El Colegio de la Frontera Norte has issued a new book, Visiones contemporáneas de la cooperación y la gestión del agua en la frontera Mexico-Estados Unidos (Contemporary visions for cooperation and water management on the Mexico-US border), edited by José Luis Castro Ruiz, Alfonso Andrés Cortez Lara, and Vicente Sánchez Munguía. This collection of papers by scholars from Mexico and the US, with content in both Spanish and English, contains a chapter by Mary-Belle Cruz Ayala, a post-doctoral researcher at the WRRC, and others on the overuse of groundwater in northwestern Mexico and the implementation of Managed Aquifer Recharge (MAR) for mitigating climate change impacts. The book ranges geographically from Baja California to the Rio Bravo/Rio Grande region, encompassing the binational water framework, water security and climate change, transboundary groundwater, and local governance. It is an excellent summary of successful examples of collaboration between Mexico and the US, as well as the challenges faced when conducting binational projects.

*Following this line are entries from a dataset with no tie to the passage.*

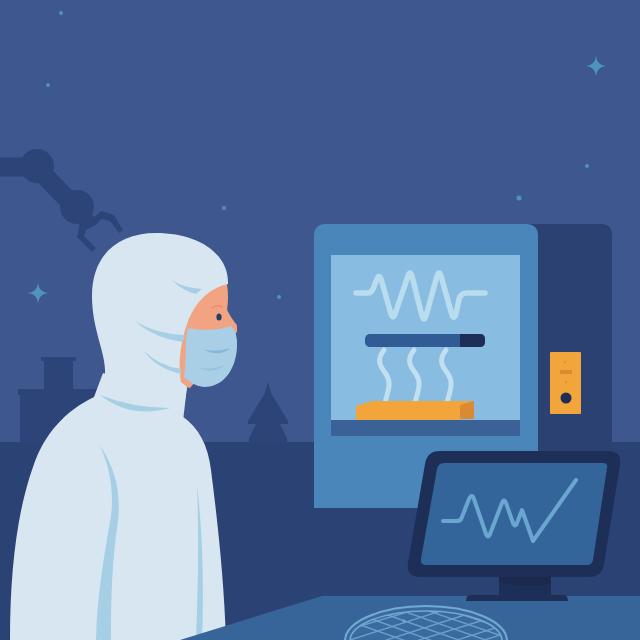
<!DOCTYPE html>
<html lang="en">
<head>
<meta charset="utf-8">
<title>Cleanroom laboratory</title>
<style>
:root {
  --wall: #3e588f;
  --floor: #2b4374;
  --silhouette: #2c4477;
  --navy: #1e2f57;
  --cabinet-side: #2b4172;
  --cabinet: #4a86b9;
  --window: #88bce0;
  --window-base: #3a6297;
  --trace: #b9dcef;
  --steam: #c0dff0;
  --bar: #3767a3;
  --orange: #f2a53a;
  --orange-dark: #d98a32;
  --suit: #d8e6f1;
  --fold: #a6cfe6;
  --mask: #a9cfe7;
  --mask-fold: #86b7d8;
  --skin: #f2a482;
  --screen: #34659a;
  --screen-trace: #6ba6d0;
  --desk: #37659a;
  --wafer-line: #75a9d2;
  --star: #4f93bd;
}
html, body { margin: 0; overflow: hidden; background: var(--wall); }
.scene { display: block; width: 640px; height: 640px; }
.stroke { fill: none; stroke-linecap: round; stroke-linejoin: round; }
.star { fill: var(--star); }
.silhouette { fill: var(--silhouette); }
.fold { fill: var(--fold); }
</style>
</head>
<body>
<svg class="scene" viewBox="0 0 640 640" role="img" aria-label="Technician in a cleanroom suit watching a processing machine">
  <defs>
    <path id="sparkle" d="M0-10Q1-1 10 0Q1 1 0 10Q-1 1-10 0Q-1-1 0-10Z"/>
    <path id="steam" d="M0 0C-8 10-4 16 2 24C8 33 4 40 1 53"/>
    <clipPath id="wafer-clip"><ellipse cx="426" cy="641" rx="76" ry="30"/></clipPath>
  </defs>

  <g id="room">
    <rect width="640" height="640" fill="var(--wall)"/>
    <rect y="442" width="640" height="198" fill="var(--floor)"/>
    <g class="star">
      <use href="#sparkle" x="596" y="66"/>
      <use href="#sparkle" x="38" y="293"/>
      <circle cx="61" cy="13" r="2"/>
      <circle cx="48" cy="85" r="2"/>
      <circle cx="224" cy="208" r="2"/>
      <circle cx="279" cy="297" r="2"/>
      <circle cx="587" cy="166" r="2"/>
      <circle cx="519" cy="198" r="2.5"/>
    </g>
  </g>

  <g id="robot-arm">
    <path class="stroke" d="M-6 167H36L76 208" stroke="var(--silhouette)" stroke-width="19" stroke-linejoin="miter"/>
    <circle class="silhouette" cx="37" cy="166" r="17"/>
    <circle class="silhouette" cx="77" cy="207" r="17"/>
    <path class="silhouette" d="M85 208L94 217L101 211L114 215L123 230L119 233L110 221L101 219L96 225L86 230L84 236L96 248L92 252L77 237L80 222L72 219Z"/>
  </g>

  <g id="distant-buildings" class="silhouette">
    <path d="M20 443V395H18V389H44V361H41V357H76V361H73V389H104V443Z"/>
    <path d="M268 382L271 393L288 421V424H280L287 438V443H249V438L256 424H248V421L265 393Z"/>
  </g>

  <g id="machine">
    <path d="M500 224H601Q612 224 612 235V508H500Z" fill="var(--cabinet-side)"/>
    <path d="M314 508V236Q314 224 326 224H526Q538 224 538 236V508Z" fill="var(--cabinet)"/>
    <rect x="331" y="255" width="189" height="181" fill="var(--window)"/>
    <rect x="331" y="420" width="189" height="16" fill="var(--window-base)"/>
    <path class="stroke" d="M356 293H368Q371 293 373 289L377 279Q379 274 381 279L391 314Q393 320 395 314L408 276Q410 270 412 276L422 316Q424 322 426 316L437 276Q439 270 441 276L452 315Q454 320 456 314L459 299Q461 293 467 293H485" stroke="var(--trace)" stroke-width="5.5"/>
    <g id="heater-bar">
      <rect x="365" y="334" width="120" height="13" rx="5" fill="var(--bar)"/>
      <path d="M460 334H480Q485 334 485 339V342Q485 347 480 347H460Z" fill="var(--navy)"/>
      <path d="M371 334H460V347H371Q365 347 365 341Q365 334 371 334Z" fill="#315b95"/>
    </g>
    <g class="stroke" stroke="var(--steam)" stroke-width="5">
      <use href="#steam" x="384" y="350"/>
      <use href="#steam" x="414" y="350"/>
      <use href="#steam" x="446" y="350"/>
    </g>
    <g id="hot-plate">
      <path d="M356 406L372 401H474L460 406V420H356Z" fill="var(--orange)"/>
      <path d="M460 405L474 401V419H460Z" fill="var(--orange-dark)"/>
    </g>
    <g id="control-panel">
      <rect x="550" y="352" width="31" height="62" rx="1" fill="var(--orange)"/>
      <rect x="560" y="370" width="12" height="4" fill="var(--orange-dark)"/>
      <circle cx="565" cy="362" r="1" fill="var(--orange-dark)"/>
      <circle cx="566" cy="382" r="1" fill="var(--orange-dark)"/>
      <circle cx="566" cy="398" r="5.5" fill="var(--navy)"/>
    </g>
  </g>

  <g id="technician">
    <path id="face" d="M226 282L227 308Q227 314 230 318L237 326V332L190 388L174 384L178 320Q190 290 226 282Z" fill="var(--skin)"/>
    <path d="M227 284Q229 298 227 310Q233 321 237 325Q230 329 221 329H188Q200 297 227 284Z" fill="var(--skin)"/>
    <ellipse cx="219" cy="317" rx="2.6" ry="3.6" fill="#234069"/>
    <path class="stroke" d="M212 308Q217 304 222 307" stroke="#e88e70" stroke-width="1.5"/>
    <path id="hood" d="M228 284C208 288 194 304 187 324C180 344 178 366 181 382L187 387L183 421L96 404L105 373C106 353 92 330 92 296C92 254 119 233 156 233C199 233 229 254 228 284Z" fill="var(--suit)"/>
    <g id="mask">
      <path d="M188 328Q211 333 231 326Q238 333 237 347C236 369 224 387 204 387Q193 386 184 377C187 361 184 344 188 328Z" fill="var(--mask)"/>
      <path d="M203 349Q214 353 231 348Q218 358 203 349Z" fill="var(--mask-fold)"/>
      <path d="M197 367Q210 371 225 365Q213 375 197 367Z" fill="var(--mask-fold)" opacity=".5"/>
    </g>
    <g id="hood-folds" class="fold">
      <path d="M172 280Q183 288 202 289L196 294Q181 290 172 280Z"/>
      <path d="M135 321Q156 334 185 335L183 342Q154 338 135 321Z"/>
      <path d="M144 351Q159 366 181 369V374Q156 368 144 351Z"/>
    </g>
    <path id="suit-body" d="M103 373Q138 388 187 388L182 416C199 428 208 445 211 470C218 525 224 580 226 640H10C10 570 17 512 33 467C44 434 65 411 94 397Z" fill="var(--suit)"/>
    <g id="suit-folds" class="fold">
      <path d="M100 395Q133 408 170 408Q130 419 100 395Z"/>
      <path d="M99 444C116 469 121 493 118 521C112 560 111 597 111 640H96C97 592 105 552 111 516C114 491 110 466 99 444Z"/>
      <path d="M197 484C203 536 204 590 202 640H196C198 586 199 535 197 484Z"/>
    </g>
  </g>

  <g id="desk">
    <path d="M180 640L322 596H640V640Z" fill="var(--desk)"/>
    <ellipse cx="426" cy="641" rx="81" ry="35" fill="#396b9f" stroke="var(--wafer-line)" stroke-width="2"/>
    <g clip-path="url(#wafer-clip)" class="stroke" stroke="var(--wafer-line)" stroke-width="1.4" opacity=".85">
      <path d="M340 632L428 606M350 640L450 608M374 644L474 612M400 646L490 618M426 650L504 625M452 650L510 632"/>
      <path d="M352 622L420 646M366 617L444 645M382 613L470 644M400 610L494 643M420 608L508 638M442 608L508 630"/>
    </g>
    <ellipse cx="426" cy="641" rx="76" ry="30" fill="none" stroke="var(--wafer-line)" stroke-width="1.6"/>
    <circle cx="404" cy="621" r="1.5" fill="var(--wafer-line)"/>
  </g>

  <g id="monitor">
    <path d="M499 572H551V595H563Q568 595 568 601H466Q466 595 471 595H499Z" fill="var(--navy)"/>
    <path d="M499 577H551L550 584Q524 589 499 582Z" fill="#1a294d"/>
    <path d="M440 451H608Q622 451 620 465L604 564Q602 577 589 577H420Q406 577 408 563L425 464Q427 451 440 451Z" fill="var(--navy)"/>
    <path d="M444 463H603Q608 463 607 468L593 560Q592 565 587 565H426Q420 565 421 559L437 469Q438 463 444 463Z" fill="var(--screen)"/>
    <path class="stroke" d="M443 521H457Q461 521 462 517L469 499Q472 493 474 499L486 534Q488 539 490 534L502 503Q504 498 506 503L513 523Q515 528 517 523L522 510L533 541L576 480" stroke="var(--screen-trace)" stroke-width="4"/>
  </g>
</svg>
</body>
</html>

For example, chapters reviewing the Mexican regulatory water framework suggest that the National Water Law should incorporate regulations for groundwater and underscores the need to improve mechanisms for transboundary participation including non-governmental actors. The Colorado River is featured in several chapters dealing with water security and the impacts of variability on the regions dependent on the river’s hydrology. Potential solutions to water scarcity, such as desalination and MAR, also are described. The exigencies of social and financial asymmetries, and the need for binational cooperation and collaboration, emerge as major themes.